DATASET EXCERPTS Start Marker

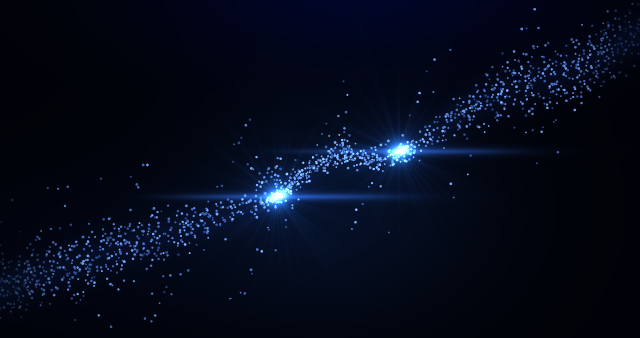
A Shadertoy shader for this background:

```glsl
// A diagonal stream of blue sparks crossing dark space, with two lens flares.
// Sparks live in jittered grid cells and are kept by a density field around
// a curved path; flares add cores, halos, horizontal streaks and faint rays.

float hash(vec2 p) {
    return fract(sin(dot(p, vec2(127.1, 311.7))) * 43758.5453);
}

// Height of the stream's centre line
float pathHeight(float x) {
    float bend = (x - 0.975) / 0.1;
    return 0.146 + 0.335 * x + 0.06 * exp(-bend * bend)
         + 0.08 * smoothstep(1.18, 1.44, x) + 0.035 * smoothstep(1.7, 1.9, x);
}

float blob(vec2 p, vec2 center, vec2 size) {
    vec2 q = (p - center) / size;
    return exp(-dot(q, q));
}

// Chance that a cell holds a spark
float sparkDensity(vec2 p) {
    float middle = smoothstep(0.7, 0.88, p.x) * (1.0 - smoothstep(1.15, 1.3, p.x));
    float width = 0.026 + 0.053 * (1.0 - smoothstep(0.25, 0.82, p.x))
                + 0.062 * smoothstep(1.15, 1.6, p.x);
    float offset = (p.y - pathHeight(p.x)) / width;
    float density = (0.33 + 0.5 * middle) * exp(-offset * offset);
    density += 0.25 * blob(p, vec2(0.81, 0.48), vec2(0.05, 0.05));
    density += 0.45 * blob(p, vec2(1.02, 0.57), vec2(0.025, 0.035));
    return density;
}

// One grid of sparks, looking at the neighbouring cells
vec3 sparkLayer(vec2 p, float seed, float pixel) {
    const float cellSize = 0.0125;
    vec2 shift = seed * vec2(0.0043, 0.0057);
    vec2 base = floor((p + shift) / cellSize);
    vec3 light = vec3(0.0);
    for (int j = -1; j <= 1; j++) {
        for (int i = -1; i <= 1; i++) {
            vec2 cell = base + vec2(i, j);
            vec2 id = cell + seed * 37.0;
            vec2 jitter = vec2(hash(id), hash(id + 5.3));
            vec2 center = (cell + jitter) * cellSize - shift;
            if (hash(id + 11.7) > sparkDensity(center)) continue;
            float tone = hash(id + 19.1);
            float radius = mix(0.0024, 0.0041, hash(id + 23.9));
            float d = length(p - center);
            float disc = 1.0 - smoothstep(radius - 0.6 * pixel, radius + 0.6 * pixel, d);
            float fade = mix(0.3, 1.0, smoothstep(0.0, 0.25, center.x))
                       * mix(1.0, 0.25, smoothstep(1.68, 1.88, center.x));
            float nearCenter = blob(center, vec2(1.0, 0.49), vec2(0.3, 0.25));
            vec3 tint = mix(vec3(0.22, 0.36, 0.72), vec3(0.55, 0.75, 1.0),
                            clamp(tone * 0.75 + nearCenter * 0.4, 0.0, 1.0));
            light = max(light, tint * disc * fade * (0.55 + 0.45 * tone));
        }
    }
    return light;
}

vec3 flare(vec2 p, vec2 center, float reach) {
    vec2 q = p - center;
    float r = length(q);
    // Core stretched along the stream
    vec2 along = vec2(0.92, 0.39);
    vec2 s = vec2(dot(q, along), dot(q, vec2(-along.y, along.x)));
    vec3 light = vec3(0.75, 0.95, 1.0) * blob(s, vec2(0.006, 0.0), vec2(0.028, 0.013));
    // Halos
    light += vec3(0.12, 0.38, 0.72) * exp(-r * r / 0.0012);
    light += vec3(0.06, 0.15, 0.32) * exp(-r / 0.05);
    // Horizontal streaks
    light += vec3(0.10, 0.21, 0.42) * exp(-abs(q.x) / (0.3 * reach))
           * exp(-q.y * q.y / 0.00006) * (1.0 - smoothstep(0.2, 0.48, abs(q.x)));
    light += vec3(0.03, 0.08, 0.18) * blob(q, vec2(0.1, 0.0), vec2(0.28 * reach, 0.016));
    // Rays
    float angle = atan(q.y, q.x);
    float rays = pow(0.5 + 0.5 * sin(angle * 13.0 + 2.0 * sin(angle * 5.0 + center.x * 9.0)), 8.0)
               + pow(0.5 + 0.5 * sin(angle * 22.0 + center.x * 20.0), 12.0);
    return light + vec3(0.025, 0.055, 0.11) * rays * exp(-r / 0.09);
}

void mainImage(out vec4 fragColor, in vec2 fragCoord) {
    vec2 p = fragCoord / iResolution.y;

    // Dark space with a blue top and a soft glow under the middle
    vec3 color = vec3(0.003, 0.009, 0.033);
    color += vec3(0.0, 0.012, 0.125) * blob(p, vec2(1.06, 1.05), vec2(0.6, 0.24));
    color += vec3(0.016, 0.048, 0.105) * blob(p, vec2(1.0, 0.38), vec2(0.42, 0.32));
    color += vec3(0.004, 0.012, 0.035) * blob(p, vec2(0.35, 0.25), vec2(0.5, 0.25));

    // Haze around the stream
    float haze = (p.y - pathHeight(p.x)) / 0.06;
    color += vec3(0.012, 0.03, 0.07) * exp(-haze * haze);

    // Sparks
    if (abs(p.y - pathHeight(p.x)) < 0.26) {
        vec3 sparks = vec3(0.0);
        for (int layer = 0; layer < 3; layer++) {
            sparks = max(sparks, sparkLayer(p, float(layer) + 1.0, 1.0 / iResolution.y));
        }
        color += sparks;
    }

    // Flares
    color += flare(p, vec2(0.819, 0.418), 1.0);
    color += flare(p, vec2(1.181, 0.552), 0.9);

    fragColor = vec4(clamp(color, 0.0, 1.0), 1.0);
}
```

DATASET EXCERPTS End Marker

WORK REQUIRED:
Each line above where the word "pathHeight" occurs should be copied out.

ANSWER TO THE PROBLEM:
float pathHeight(float x) {
    float offset = (p.y - pathHeight(p.x)) / width;
    float haze = (p.y - pathHeight(p.x)) / 0.06;
    if (abs(p.y - pathHeight(p.x)) < 0.26) {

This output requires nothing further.